Exercise brief — Copy each line containing the word "wood" from the records that follow, please.

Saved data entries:
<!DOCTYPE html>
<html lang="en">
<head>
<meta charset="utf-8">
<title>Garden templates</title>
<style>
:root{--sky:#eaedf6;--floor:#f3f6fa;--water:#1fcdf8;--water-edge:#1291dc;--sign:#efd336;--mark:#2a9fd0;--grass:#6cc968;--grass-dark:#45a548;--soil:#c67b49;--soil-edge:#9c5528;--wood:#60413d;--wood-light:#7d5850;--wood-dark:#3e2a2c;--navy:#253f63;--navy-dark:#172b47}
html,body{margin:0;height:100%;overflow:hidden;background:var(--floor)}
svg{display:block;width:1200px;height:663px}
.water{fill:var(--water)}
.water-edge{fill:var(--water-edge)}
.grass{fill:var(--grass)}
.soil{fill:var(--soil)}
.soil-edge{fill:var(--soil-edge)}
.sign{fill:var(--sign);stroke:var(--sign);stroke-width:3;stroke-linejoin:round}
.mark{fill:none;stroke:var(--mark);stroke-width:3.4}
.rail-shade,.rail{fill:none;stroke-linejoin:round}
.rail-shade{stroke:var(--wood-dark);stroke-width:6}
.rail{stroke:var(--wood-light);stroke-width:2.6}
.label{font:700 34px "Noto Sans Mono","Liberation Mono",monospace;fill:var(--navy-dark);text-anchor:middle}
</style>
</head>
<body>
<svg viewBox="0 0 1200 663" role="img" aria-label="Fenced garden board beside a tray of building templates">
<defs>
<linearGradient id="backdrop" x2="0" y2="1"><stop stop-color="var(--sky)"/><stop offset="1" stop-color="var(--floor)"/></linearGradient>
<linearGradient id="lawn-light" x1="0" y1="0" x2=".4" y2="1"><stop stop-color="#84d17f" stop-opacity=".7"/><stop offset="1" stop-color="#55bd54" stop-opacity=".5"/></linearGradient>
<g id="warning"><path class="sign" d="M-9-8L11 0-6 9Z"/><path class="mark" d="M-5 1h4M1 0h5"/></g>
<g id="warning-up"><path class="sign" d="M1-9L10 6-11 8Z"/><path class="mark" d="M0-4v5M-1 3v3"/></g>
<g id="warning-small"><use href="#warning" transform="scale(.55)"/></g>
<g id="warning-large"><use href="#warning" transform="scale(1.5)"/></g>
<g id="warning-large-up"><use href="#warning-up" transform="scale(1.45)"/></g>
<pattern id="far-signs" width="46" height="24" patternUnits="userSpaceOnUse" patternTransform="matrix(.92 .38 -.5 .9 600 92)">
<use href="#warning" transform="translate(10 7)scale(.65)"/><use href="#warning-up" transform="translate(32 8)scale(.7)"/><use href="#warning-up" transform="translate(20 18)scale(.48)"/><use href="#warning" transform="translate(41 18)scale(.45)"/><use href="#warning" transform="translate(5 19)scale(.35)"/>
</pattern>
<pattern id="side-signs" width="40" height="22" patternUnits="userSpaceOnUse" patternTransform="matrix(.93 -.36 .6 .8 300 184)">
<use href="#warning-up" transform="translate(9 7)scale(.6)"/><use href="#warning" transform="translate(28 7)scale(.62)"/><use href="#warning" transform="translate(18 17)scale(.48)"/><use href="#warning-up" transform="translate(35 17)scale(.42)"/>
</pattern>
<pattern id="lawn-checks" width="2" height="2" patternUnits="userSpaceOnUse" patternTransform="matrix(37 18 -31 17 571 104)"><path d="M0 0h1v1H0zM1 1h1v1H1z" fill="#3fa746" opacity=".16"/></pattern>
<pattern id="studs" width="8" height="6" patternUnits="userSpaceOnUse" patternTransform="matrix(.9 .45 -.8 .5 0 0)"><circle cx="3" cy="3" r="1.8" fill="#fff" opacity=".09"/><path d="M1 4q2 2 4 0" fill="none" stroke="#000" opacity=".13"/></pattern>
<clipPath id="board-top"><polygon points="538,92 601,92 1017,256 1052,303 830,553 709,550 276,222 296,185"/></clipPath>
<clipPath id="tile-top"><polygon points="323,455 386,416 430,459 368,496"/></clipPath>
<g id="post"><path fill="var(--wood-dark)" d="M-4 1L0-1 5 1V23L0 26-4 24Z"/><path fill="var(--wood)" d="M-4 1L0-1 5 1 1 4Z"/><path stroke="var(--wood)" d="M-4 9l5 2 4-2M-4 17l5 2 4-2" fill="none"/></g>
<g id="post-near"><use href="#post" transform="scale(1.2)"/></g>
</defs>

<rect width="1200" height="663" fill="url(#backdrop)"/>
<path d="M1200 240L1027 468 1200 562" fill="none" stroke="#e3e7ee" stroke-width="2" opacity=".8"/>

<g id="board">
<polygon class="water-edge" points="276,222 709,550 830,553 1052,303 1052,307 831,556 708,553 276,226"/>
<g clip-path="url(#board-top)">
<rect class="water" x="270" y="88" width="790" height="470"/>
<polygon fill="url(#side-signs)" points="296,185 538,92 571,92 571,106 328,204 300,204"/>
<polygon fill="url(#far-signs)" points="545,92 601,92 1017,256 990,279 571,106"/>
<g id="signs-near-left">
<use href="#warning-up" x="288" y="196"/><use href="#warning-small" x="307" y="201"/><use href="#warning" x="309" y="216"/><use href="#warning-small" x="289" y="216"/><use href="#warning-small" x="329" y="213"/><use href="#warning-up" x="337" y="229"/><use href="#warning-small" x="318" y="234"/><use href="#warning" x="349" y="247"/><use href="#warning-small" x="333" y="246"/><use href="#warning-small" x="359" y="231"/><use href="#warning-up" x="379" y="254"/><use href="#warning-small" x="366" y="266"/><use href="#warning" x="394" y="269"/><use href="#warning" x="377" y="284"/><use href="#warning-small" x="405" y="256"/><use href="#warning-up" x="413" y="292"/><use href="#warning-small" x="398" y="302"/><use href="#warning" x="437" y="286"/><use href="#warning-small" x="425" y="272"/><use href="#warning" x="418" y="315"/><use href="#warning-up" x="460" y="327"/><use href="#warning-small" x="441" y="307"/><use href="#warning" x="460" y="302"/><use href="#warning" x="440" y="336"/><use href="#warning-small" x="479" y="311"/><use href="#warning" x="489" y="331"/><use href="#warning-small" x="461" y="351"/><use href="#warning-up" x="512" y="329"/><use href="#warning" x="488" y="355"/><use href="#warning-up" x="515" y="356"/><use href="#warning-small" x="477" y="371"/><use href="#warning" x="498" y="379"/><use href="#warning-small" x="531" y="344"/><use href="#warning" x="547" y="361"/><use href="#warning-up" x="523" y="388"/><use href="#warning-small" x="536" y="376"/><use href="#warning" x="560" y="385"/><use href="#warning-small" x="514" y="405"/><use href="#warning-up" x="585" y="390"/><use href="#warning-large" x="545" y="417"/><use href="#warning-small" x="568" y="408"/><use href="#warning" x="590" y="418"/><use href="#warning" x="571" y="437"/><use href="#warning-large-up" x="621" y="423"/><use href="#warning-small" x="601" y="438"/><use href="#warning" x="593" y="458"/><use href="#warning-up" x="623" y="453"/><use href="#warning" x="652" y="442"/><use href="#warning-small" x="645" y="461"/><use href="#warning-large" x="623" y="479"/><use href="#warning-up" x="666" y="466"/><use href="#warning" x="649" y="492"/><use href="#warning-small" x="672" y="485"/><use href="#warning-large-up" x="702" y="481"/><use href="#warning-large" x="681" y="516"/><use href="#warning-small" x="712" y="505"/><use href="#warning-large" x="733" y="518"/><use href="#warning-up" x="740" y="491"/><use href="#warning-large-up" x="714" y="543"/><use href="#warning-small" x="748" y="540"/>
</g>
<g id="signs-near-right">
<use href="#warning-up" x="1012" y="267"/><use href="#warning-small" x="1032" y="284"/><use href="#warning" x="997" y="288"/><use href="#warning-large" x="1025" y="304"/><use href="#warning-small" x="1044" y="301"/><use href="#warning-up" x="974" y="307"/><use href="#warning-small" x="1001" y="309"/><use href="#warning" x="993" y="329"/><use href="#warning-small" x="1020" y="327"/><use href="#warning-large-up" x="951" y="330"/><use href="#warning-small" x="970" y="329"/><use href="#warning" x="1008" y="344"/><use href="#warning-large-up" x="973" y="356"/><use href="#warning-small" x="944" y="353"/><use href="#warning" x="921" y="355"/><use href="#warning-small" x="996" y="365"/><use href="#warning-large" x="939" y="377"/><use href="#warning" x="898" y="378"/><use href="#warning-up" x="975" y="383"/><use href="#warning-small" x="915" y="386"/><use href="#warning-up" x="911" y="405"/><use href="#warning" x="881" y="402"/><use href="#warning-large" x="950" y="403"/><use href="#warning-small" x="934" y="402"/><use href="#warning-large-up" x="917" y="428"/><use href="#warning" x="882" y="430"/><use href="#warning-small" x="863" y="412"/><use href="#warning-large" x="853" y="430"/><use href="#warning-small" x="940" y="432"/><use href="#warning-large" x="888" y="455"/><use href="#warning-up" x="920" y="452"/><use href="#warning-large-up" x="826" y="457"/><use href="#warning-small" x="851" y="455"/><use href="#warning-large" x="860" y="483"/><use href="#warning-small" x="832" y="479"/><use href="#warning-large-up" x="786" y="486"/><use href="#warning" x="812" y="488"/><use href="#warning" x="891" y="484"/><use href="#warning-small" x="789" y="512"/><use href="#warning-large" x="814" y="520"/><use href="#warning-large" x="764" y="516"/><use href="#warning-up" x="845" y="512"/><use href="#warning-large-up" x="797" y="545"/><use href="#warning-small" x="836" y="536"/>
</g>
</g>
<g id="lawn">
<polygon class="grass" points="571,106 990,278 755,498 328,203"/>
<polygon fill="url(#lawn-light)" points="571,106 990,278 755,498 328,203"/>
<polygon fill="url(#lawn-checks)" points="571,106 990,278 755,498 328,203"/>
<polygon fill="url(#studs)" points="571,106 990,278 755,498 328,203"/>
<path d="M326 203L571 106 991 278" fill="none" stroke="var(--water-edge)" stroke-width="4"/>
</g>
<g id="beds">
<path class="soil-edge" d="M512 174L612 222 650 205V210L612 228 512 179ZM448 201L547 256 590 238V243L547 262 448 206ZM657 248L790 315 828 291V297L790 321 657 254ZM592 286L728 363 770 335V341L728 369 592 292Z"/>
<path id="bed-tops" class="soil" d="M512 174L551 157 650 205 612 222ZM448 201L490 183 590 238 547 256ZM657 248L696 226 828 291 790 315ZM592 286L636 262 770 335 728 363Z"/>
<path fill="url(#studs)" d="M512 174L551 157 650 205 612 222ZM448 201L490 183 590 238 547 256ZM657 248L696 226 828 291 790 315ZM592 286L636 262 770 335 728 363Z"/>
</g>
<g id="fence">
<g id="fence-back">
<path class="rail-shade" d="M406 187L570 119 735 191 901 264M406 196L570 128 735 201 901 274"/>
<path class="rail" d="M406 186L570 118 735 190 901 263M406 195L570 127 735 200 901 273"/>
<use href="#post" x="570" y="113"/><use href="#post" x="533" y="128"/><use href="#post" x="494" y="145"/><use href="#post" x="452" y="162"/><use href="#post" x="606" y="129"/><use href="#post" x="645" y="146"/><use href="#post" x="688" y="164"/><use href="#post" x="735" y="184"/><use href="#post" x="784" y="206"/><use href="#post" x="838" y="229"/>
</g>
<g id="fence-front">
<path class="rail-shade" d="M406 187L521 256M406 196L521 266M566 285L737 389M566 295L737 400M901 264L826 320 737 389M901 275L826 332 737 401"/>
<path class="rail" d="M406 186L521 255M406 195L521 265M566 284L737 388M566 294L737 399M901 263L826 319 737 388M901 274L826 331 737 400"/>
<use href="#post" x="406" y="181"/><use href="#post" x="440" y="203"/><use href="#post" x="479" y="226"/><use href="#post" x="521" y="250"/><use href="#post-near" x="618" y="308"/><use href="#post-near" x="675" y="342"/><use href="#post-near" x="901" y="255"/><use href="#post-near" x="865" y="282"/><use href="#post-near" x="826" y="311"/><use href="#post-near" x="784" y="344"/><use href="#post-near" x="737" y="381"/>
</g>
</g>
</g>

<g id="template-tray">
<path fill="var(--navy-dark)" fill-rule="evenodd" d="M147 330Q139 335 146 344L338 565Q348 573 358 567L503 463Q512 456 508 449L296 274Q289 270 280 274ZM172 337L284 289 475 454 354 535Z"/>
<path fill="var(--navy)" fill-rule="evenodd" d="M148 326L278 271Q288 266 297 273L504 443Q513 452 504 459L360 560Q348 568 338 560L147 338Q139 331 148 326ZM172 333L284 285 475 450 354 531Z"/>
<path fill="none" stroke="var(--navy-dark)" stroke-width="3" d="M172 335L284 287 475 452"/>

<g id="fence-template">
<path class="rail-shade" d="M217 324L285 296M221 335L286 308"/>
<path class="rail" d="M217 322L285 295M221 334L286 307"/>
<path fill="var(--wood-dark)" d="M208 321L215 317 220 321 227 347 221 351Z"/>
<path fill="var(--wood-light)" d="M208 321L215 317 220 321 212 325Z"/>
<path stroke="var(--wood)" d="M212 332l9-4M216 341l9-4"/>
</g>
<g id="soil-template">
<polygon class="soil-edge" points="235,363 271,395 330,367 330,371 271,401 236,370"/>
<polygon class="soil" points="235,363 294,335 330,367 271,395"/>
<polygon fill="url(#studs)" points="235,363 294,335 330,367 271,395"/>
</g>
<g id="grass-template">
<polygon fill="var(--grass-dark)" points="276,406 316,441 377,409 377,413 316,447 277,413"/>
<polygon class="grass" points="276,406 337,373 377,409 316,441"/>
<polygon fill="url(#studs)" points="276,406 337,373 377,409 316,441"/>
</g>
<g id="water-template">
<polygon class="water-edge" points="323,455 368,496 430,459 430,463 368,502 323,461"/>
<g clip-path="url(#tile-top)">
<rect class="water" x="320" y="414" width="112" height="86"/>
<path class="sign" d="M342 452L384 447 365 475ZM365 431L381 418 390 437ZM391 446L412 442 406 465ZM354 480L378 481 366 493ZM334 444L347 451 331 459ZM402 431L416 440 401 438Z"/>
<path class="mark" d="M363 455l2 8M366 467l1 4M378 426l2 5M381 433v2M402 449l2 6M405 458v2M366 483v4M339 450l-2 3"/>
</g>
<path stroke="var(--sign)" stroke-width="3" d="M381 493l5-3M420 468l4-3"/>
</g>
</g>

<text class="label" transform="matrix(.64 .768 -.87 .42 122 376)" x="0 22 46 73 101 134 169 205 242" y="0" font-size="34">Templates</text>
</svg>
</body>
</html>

Solved problem —
:root{--sky:#eaedf6;--floor:#f3f6fa;--water:#1fcdf8;--water-edge:#1291dc;--sign:#efd336;--mark:#2a9fd0;--grass:#6cc968;--grass-dark:#45a548;--soil:#c67b49;--soil-edge:#9c5528;--wood:#60413d;--wood-light:#7d5850;--wood-dark:#3e2a2c;--navy:#253f63;--navy-dark:#172b47}
.rail-shade{stroke:var(--wood-dark);stroke-width:6}
.rail{stroke:var(--wood-light);stroke-width:2.6}
<g id="post"><path fill="var(--wood-dark)" d="M-4 1L0-1 5 1V23L0 26-4 24Z"/><path fill="var(--wood)" d="M-4 1L0-1 5 1 1 4Z"/><path stroke="var(--wood)" d="M-4 9l5 2 4-2M-4 17l5 2 4-2" fill="none"/></g>
<path fill="var(--wood-dark)" d="M208 321L215 317 220 321 227 347 221 351Z"/>
<path fill="var(--wood-light)" d="M208 321L215 317 220 321 212 325Z"/>
<path stroke="var(--wood)" d="M212 332l9-4M216 341l9-4"/>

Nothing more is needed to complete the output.